ASSIGNED TASK: Word for word, restate the lines from the start of the data down to the line with "--hair: #8d5c50;", both included.
====
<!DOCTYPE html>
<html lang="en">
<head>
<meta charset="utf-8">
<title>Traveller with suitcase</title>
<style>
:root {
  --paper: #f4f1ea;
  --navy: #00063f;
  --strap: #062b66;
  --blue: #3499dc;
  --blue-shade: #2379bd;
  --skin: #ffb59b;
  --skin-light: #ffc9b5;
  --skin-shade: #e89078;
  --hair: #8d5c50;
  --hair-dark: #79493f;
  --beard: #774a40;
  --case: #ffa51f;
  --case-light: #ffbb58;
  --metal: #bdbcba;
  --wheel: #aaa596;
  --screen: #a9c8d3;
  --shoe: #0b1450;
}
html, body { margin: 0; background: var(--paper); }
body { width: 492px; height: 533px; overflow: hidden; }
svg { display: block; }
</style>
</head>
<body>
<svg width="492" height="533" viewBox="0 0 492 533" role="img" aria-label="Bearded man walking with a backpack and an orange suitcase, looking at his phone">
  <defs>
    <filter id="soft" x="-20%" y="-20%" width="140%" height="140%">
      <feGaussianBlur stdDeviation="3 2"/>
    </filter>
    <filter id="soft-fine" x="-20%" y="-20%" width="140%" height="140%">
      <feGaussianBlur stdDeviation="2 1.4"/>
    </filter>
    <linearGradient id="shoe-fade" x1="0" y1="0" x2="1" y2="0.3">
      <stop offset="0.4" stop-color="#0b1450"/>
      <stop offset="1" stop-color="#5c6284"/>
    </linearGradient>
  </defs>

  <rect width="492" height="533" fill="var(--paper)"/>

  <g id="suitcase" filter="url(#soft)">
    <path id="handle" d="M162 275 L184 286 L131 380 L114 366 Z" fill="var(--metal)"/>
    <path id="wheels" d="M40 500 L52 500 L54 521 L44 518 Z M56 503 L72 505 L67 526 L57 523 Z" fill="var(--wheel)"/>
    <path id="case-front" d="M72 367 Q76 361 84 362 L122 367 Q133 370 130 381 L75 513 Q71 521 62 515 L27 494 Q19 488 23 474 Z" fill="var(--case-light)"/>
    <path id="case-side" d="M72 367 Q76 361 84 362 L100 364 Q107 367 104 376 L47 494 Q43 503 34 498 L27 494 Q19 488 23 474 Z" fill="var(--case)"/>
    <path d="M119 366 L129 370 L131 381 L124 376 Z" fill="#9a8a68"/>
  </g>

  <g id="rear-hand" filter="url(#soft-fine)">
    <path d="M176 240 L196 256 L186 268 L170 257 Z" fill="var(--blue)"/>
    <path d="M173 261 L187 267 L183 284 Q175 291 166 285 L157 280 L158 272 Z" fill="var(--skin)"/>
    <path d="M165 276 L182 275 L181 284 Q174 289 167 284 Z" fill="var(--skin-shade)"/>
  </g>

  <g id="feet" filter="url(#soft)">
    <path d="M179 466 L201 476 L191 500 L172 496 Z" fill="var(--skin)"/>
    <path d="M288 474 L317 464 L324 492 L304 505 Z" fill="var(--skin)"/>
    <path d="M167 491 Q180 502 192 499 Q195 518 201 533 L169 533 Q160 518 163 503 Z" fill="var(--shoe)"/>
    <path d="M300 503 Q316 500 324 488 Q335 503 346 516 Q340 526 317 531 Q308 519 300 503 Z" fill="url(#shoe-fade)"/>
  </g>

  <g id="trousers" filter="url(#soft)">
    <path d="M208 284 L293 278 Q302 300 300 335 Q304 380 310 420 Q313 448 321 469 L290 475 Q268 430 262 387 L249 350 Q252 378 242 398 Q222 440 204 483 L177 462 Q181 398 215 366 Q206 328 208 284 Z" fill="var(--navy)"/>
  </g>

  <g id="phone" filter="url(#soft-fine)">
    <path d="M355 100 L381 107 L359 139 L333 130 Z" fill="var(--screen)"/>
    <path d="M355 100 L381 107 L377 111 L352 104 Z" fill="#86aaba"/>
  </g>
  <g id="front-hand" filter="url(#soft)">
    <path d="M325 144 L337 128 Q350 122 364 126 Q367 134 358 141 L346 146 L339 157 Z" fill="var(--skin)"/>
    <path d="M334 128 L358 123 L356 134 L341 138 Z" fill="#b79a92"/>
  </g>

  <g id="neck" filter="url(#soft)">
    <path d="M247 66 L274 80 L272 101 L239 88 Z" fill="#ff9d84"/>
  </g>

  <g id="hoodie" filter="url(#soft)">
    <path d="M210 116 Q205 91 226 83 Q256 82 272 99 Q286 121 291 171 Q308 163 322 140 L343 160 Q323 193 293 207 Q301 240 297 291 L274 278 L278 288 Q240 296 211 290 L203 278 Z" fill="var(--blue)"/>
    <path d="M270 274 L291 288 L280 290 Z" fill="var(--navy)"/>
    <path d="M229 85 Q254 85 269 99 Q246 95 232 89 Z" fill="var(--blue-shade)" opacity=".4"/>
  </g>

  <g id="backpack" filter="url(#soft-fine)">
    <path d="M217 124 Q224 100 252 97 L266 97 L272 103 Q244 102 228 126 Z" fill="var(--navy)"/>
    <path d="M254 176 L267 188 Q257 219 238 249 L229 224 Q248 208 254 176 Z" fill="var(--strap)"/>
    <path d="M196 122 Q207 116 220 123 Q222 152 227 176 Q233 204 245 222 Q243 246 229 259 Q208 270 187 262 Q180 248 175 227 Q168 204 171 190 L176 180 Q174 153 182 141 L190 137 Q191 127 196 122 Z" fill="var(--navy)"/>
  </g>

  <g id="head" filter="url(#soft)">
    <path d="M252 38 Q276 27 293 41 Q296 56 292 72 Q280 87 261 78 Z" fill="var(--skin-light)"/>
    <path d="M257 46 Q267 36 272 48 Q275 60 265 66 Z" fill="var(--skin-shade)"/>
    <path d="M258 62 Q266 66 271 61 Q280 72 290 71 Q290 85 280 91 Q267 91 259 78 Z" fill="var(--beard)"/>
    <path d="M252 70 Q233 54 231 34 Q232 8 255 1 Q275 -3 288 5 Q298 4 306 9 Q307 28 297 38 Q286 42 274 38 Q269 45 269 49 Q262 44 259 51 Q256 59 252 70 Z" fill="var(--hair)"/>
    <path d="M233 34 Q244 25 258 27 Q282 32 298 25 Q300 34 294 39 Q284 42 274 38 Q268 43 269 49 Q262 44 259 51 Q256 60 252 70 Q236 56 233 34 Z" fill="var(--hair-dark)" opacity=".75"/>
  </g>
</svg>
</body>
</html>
====
TASK SOLUTION:
<!DOCTYPE html>
<html lang="en">
<head>
<meta charset="utf-8">
<title>Traveller with suitcase</title>
<style>
:root {
  --paper: #f4f1ea;
  --navy: #00063f;
  --strap: #062b66;
  --blue: #3499dc;
  --blue-shade: #2379bd;
  --skin: #ffb59b;
  --skin-light: #ffc9b5;
  --skin-shade: #e89078;
  --hair: #8d5c50;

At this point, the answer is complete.